Work required>
Please state how many lines in the records that follow include "circle", with no other output.

Working data>

----

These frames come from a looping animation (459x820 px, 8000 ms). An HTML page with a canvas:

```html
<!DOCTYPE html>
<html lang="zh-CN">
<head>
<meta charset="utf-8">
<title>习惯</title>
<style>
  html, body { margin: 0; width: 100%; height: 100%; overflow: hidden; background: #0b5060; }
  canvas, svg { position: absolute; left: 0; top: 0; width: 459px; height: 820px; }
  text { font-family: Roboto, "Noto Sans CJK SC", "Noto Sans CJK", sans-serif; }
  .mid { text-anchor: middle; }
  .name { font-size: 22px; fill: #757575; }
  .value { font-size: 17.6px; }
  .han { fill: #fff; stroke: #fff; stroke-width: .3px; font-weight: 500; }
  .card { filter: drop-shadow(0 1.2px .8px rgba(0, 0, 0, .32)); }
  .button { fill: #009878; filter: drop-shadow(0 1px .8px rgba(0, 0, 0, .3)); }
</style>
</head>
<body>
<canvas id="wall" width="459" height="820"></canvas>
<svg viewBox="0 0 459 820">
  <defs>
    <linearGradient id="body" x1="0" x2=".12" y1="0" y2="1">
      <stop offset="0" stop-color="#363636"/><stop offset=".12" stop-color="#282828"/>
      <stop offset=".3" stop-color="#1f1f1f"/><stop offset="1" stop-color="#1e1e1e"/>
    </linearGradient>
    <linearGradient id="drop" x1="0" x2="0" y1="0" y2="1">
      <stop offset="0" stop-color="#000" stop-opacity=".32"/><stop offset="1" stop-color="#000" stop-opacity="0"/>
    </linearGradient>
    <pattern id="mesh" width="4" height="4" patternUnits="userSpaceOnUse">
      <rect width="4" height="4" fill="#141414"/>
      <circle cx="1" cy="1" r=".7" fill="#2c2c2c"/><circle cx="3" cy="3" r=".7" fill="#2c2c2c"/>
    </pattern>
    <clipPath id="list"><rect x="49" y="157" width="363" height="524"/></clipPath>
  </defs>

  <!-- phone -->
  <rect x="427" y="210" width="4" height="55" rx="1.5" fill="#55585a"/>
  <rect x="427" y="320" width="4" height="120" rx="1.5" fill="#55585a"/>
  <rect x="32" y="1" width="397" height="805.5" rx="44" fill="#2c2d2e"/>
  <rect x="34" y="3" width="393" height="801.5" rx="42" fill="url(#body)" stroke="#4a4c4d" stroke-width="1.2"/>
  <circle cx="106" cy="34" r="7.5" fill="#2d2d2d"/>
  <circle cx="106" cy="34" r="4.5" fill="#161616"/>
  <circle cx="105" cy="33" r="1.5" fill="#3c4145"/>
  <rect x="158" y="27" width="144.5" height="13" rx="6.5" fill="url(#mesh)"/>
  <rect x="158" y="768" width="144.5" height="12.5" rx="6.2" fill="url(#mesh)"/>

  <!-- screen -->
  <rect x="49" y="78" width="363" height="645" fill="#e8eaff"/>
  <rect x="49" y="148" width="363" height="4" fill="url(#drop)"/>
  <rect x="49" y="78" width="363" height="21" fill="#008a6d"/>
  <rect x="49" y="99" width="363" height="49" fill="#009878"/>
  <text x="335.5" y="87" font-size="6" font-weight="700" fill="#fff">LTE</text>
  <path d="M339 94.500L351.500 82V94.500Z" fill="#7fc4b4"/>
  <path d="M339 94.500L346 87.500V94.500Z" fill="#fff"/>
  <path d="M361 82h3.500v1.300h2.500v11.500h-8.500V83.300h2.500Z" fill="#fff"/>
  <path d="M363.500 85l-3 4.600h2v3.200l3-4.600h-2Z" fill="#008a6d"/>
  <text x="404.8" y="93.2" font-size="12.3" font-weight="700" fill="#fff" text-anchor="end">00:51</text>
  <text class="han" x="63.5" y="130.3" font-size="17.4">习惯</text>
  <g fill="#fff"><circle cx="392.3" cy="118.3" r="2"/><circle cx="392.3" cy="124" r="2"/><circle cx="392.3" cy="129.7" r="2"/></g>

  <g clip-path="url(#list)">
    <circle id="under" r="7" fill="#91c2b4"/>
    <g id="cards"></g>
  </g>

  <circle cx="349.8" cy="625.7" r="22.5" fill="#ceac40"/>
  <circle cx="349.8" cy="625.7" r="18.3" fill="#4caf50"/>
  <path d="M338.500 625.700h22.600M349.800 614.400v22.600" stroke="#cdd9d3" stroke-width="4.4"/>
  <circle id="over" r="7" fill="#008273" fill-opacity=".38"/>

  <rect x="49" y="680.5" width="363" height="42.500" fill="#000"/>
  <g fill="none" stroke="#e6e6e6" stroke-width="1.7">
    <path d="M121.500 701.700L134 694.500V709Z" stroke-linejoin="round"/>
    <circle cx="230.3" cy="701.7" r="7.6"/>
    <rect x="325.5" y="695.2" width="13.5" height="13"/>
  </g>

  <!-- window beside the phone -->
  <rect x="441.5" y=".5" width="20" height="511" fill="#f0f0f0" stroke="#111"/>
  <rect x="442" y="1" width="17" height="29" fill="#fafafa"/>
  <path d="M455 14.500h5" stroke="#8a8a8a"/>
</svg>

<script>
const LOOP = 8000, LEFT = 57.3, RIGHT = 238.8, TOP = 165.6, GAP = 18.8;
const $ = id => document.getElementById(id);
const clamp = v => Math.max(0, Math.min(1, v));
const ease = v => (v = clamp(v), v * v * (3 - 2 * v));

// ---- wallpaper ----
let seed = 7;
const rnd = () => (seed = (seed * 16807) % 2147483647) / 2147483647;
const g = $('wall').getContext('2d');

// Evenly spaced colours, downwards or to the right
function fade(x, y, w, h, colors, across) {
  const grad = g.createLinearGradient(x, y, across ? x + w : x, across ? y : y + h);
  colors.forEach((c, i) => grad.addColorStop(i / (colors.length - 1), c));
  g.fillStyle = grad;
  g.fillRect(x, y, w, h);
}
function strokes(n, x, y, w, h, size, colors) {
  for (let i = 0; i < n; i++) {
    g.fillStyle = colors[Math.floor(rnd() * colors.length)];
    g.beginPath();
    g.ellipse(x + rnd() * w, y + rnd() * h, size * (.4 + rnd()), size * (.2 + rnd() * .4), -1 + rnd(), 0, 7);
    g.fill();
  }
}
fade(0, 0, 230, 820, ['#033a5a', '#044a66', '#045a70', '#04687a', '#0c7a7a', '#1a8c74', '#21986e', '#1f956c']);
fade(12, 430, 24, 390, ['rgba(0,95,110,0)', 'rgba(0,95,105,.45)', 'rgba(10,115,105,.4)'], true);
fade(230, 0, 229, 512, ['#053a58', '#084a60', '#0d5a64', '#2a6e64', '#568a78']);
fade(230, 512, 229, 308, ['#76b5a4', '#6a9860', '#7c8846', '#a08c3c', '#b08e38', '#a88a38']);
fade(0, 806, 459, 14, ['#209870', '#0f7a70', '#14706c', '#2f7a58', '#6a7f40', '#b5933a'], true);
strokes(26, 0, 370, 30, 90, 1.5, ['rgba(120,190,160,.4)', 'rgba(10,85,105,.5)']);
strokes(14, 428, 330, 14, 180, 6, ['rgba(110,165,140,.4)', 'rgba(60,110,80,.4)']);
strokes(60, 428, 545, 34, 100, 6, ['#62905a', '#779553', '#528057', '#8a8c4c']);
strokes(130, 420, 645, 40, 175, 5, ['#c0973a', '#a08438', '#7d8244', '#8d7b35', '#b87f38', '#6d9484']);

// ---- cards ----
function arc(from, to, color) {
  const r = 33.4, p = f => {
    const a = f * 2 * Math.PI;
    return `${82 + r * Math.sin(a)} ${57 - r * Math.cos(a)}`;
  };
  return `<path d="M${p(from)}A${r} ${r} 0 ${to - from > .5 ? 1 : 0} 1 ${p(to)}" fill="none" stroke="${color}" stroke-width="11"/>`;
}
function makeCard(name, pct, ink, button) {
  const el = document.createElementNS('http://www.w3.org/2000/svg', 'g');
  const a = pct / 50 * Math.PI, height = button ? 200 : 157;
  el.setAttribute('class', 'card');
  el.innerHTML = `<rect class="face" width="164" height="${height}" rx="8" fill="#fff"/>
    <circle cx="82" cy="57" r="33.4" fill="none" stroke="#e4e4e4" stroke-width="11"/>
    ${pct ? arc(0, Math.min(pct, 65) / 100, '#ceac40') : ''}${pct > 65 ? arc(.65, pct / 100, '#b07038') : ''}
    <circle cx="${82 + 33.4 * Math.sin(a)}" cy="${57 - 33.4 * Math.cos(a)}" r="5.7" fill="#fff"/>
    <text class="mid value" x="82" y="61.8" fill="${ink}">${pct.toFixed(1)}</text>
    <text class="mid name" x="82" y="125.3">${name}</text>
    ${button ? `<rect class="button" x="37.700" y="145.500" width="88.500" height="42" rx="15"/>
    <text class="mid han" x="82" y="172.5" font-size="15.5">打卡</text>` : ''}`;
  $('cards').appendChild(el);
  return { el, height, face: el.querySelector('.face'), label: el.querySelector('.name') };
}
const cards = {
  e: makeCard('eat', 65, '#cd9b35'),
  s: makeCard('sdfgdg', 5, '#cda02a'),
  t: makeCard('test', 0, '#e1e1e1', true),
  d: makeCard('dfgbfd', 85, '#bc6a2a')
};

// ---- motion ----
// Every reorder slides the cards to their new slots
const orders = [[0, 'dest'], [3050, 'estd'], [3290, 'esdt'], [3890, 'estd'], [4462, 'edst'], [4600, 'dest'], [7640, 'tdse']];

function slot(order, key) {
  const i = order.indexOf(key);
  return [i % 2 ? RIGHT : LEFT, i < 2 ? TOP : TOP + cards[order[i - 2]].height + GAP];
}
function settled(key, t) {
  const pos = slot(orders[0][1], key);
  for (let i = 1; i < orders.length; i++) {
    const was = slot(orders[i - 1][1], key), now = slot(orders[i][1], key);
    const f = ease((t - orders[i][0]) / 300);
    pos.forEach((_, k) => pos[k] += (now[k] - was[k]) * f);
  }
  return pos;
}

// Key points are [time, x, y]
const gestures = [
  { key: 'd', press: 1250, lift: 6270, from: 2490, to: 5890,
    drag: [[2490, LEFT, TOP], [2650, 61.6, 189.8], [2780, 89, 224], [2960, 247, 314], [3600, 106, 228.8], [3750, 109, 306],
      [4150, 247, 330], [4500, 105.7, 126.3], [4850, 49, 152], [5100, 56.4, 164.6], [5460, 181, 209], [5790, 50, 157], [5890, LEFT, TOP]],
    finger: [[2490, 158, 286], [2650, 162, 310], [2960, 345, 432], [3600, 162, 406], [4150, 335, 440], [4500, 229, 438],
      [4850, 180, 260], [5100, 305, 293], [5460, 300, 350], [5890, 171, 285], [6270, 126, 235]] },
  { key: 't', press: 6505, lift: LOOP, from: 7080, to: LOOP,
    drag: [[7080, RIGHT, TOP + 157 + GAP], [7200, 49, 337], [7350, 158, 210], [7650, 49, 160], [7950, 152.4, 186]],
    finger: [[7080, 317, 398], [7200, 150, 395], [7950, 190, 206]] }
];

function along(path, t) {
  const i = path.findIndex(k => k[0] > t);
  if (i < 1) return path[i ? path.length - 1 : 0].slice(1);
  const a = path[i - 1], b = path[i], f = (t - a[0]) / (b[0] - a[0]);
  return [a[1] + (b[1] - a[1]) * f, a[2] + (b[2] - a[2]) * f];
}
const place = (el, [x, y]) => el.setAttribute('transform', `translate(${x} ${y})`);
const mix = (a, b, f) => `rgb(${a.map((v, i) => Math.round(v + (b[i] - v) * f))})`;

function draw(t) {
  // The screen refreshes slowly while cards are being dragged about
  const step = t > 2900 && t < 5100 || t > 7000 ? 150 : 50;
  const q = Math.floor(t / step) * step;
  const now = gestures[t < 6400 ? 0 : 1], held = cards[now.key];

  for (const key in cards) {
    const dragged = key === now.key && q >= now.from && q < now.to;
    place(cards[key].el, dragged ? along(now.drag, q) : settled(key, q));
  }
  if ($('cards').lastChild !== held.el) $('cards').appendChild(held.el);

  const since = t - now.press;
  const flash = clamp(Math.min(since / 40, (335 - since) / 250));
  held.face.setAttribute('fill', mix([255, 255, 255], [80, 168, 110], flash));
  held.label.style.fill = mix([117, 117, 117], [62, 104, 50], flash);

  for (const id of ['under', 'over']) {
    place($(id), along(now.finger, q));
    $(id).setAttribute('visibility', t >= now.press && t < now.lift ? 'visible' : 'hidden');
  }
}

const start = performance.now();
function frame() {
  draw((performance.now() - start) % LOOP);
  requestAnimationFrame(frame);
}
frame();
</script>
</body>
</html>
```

----

Result for this task>
12